### ABOUT THIS TASK
Every line below that has "clamp" in it should be copied.
● ● ● ● ●
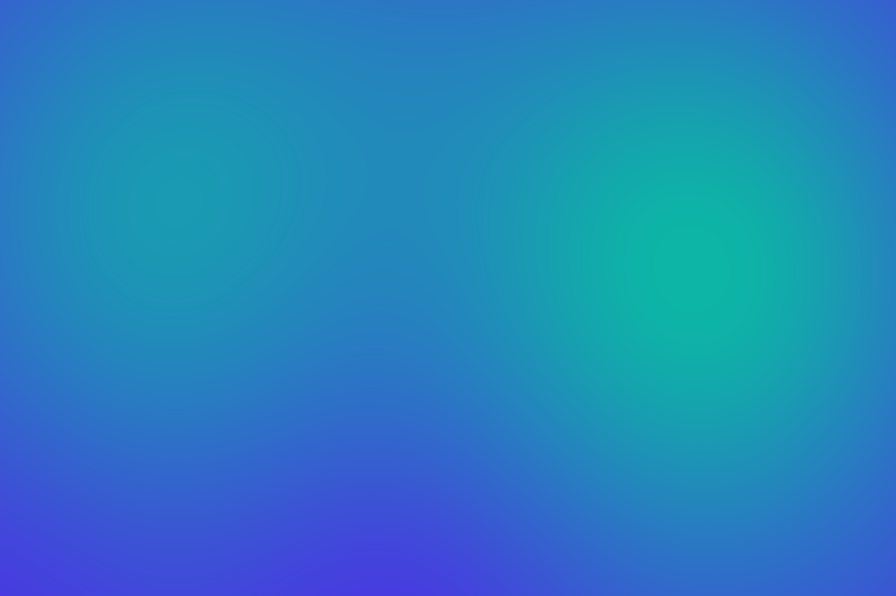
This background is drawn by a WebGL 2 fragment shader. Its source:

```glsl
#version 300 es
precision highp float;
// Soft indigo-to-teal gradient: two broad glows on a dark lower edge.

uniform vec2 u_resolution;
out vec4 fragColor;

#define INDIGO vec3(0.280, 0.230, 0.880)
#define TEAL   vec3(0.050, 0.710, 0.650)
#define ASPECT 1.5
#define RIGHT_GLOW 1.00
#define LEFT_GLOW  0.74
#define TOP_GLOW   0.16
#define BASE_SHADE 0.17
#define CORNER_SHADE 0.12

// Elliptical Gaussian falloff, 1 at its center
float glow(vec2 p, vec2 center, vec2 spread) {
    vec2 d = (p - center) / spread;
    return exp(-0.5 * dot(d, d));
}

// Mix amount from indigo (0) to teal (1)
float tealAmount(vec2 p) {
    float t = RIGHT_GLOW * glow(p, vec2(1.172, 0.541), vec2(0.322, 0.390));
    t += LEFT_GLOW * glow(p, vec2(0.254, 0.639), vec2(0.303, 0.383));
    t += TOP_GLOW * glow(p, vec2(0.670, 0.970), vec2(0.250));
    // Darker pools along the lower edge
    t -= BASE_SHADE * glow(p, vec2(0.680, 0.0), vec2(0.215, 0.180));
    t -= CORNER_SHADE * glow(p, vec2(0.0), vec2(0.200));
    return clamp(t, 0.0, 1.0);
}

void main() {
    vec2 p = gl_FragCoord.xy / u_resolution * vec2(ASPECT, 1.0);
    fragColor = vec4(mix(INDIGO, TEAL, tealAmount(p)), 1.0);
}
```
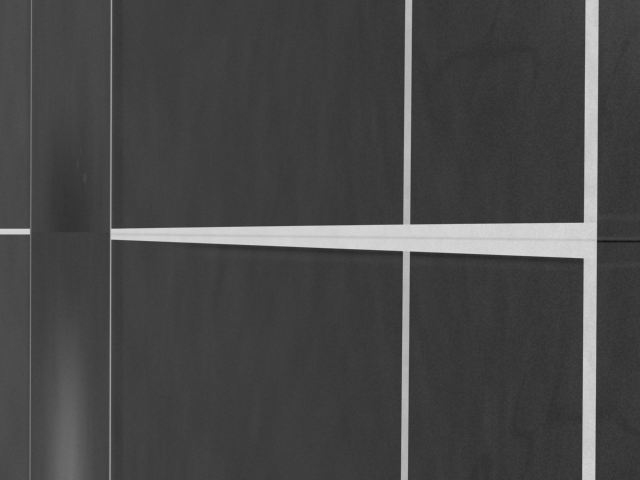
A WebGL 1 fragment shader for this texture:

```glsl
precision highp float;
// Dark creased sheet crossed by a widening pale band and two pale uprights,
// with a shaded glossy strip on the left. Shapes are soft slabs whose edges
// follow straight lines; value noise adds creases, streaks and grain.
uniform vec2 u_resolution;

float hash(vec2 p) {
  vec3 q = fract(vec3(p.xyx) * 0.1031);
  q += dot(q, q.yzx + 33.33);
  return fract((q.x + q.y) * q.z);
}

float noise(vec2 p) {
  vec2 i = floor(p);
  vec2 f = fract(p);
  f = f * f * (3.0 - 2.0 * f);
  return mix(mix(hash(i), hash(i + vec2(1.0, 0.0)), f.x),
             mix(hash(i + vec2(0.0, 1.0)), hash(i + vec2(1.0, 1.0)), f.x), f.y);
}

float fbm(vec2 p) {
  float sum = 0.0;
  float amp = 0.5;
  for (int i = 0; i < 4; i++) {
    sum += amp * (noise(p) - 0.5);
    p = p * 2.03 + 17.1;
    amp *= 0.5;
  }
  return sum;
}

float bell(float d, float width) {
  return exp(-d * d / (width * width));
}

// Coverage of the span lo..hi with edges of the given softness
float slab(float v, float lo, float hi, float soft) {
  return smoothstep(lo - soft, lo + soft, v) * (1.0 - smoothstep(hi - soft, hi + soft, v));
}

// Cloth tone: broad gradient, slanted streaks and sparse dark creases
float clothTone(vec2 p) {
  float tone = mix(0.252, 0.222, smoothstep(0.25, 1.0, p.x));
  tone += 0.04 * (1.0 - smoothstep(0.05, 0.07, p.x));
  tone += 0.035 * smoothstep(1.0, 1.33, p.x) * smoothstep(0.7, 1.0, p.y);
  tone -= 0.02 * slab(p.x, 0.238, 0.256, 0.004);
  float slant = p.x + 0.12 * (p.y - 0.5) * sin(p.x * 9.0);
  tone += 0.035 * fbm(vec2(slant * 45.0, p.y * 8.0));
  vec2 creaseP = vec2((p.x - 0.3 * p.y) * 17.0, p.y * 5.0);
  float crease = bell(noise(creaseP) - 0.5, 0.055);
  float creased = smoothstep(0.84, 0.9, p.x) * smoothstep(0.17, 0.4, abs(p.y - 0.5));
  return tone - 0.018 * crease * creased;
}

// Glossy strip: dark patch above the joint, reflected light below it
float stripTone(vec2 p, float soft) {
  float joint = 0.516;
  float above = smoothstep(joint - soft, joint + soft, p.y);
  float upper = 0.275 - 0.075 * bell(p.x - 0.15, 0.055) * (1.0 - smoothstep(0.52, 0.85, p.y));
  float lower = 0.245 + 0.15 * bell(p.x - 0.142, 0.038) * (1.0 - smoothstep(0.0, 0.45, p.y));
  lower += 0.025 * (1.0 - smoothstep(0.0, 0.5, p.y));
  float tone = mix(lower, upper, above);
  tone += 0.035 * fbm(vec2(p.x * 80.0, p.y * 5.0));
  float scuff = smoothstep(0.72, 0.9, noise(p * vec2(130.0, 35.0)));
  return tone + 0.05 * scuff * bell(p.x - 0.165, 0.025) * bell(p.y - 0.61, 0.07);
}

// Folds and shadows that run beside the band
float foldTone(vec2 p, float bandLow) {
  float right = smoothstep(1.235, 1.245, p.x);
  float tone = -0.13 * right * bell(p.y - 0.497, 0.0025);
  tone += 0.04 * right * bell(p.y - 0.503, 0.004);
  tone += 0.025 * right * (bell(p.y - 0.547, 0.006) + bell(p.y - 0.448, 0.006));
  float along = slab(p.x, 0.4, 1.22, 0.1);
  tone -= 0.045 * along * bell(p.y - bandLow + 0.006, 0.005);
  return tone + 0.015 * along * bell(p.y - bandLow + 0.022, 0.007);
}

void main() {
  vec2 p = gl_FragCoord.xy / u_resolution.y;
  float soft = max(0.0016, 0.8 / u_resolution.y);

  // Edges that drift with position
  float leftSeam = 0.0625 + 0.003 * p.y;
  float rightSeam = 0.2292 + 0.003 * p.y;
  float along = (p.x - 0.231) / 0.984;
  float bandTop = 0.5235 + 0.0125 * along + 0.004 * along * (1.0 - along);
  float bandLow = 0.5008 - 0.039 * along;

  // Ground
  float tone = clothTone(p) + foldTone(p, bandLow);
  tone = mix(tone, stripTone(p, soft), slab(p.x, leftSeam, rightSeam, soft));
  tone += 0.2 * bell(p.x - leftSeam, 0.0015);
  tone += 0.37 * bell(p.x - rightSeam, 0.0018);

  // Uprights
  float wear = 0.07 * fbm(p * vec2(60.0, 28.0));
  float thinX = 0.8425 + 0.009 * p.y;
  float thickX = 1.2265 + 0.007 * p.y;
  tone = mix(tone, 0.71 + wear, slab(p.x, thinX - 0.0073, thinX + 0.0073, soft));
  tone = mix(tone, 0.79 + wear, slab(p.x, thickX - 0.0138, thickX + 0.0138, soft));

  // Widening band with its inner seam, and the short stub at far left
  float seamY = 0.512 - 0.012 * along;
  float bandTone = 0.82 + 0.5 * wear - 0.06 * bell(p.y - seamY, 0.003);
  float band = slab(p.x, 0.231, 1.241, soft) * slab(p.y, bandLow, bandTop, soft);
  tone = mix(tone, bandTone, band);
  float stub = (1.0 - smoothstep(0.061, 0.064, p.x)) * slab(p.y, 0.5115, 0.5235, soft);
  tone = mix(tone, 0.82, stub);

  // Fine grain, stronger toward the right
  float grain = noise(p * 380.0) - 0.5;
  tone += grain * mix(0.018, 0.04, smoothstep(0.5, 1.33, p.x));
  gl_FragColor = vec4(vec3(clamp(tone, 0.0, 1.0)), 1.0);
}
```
● ● ● ● ●
### SOLUTION TO THE PROBLEM
    return clamp(t, 0.0, 1.0);
  gl_FragColor = vec4(vec3(clamp(tone, 0.0, 1.0)), 1.0);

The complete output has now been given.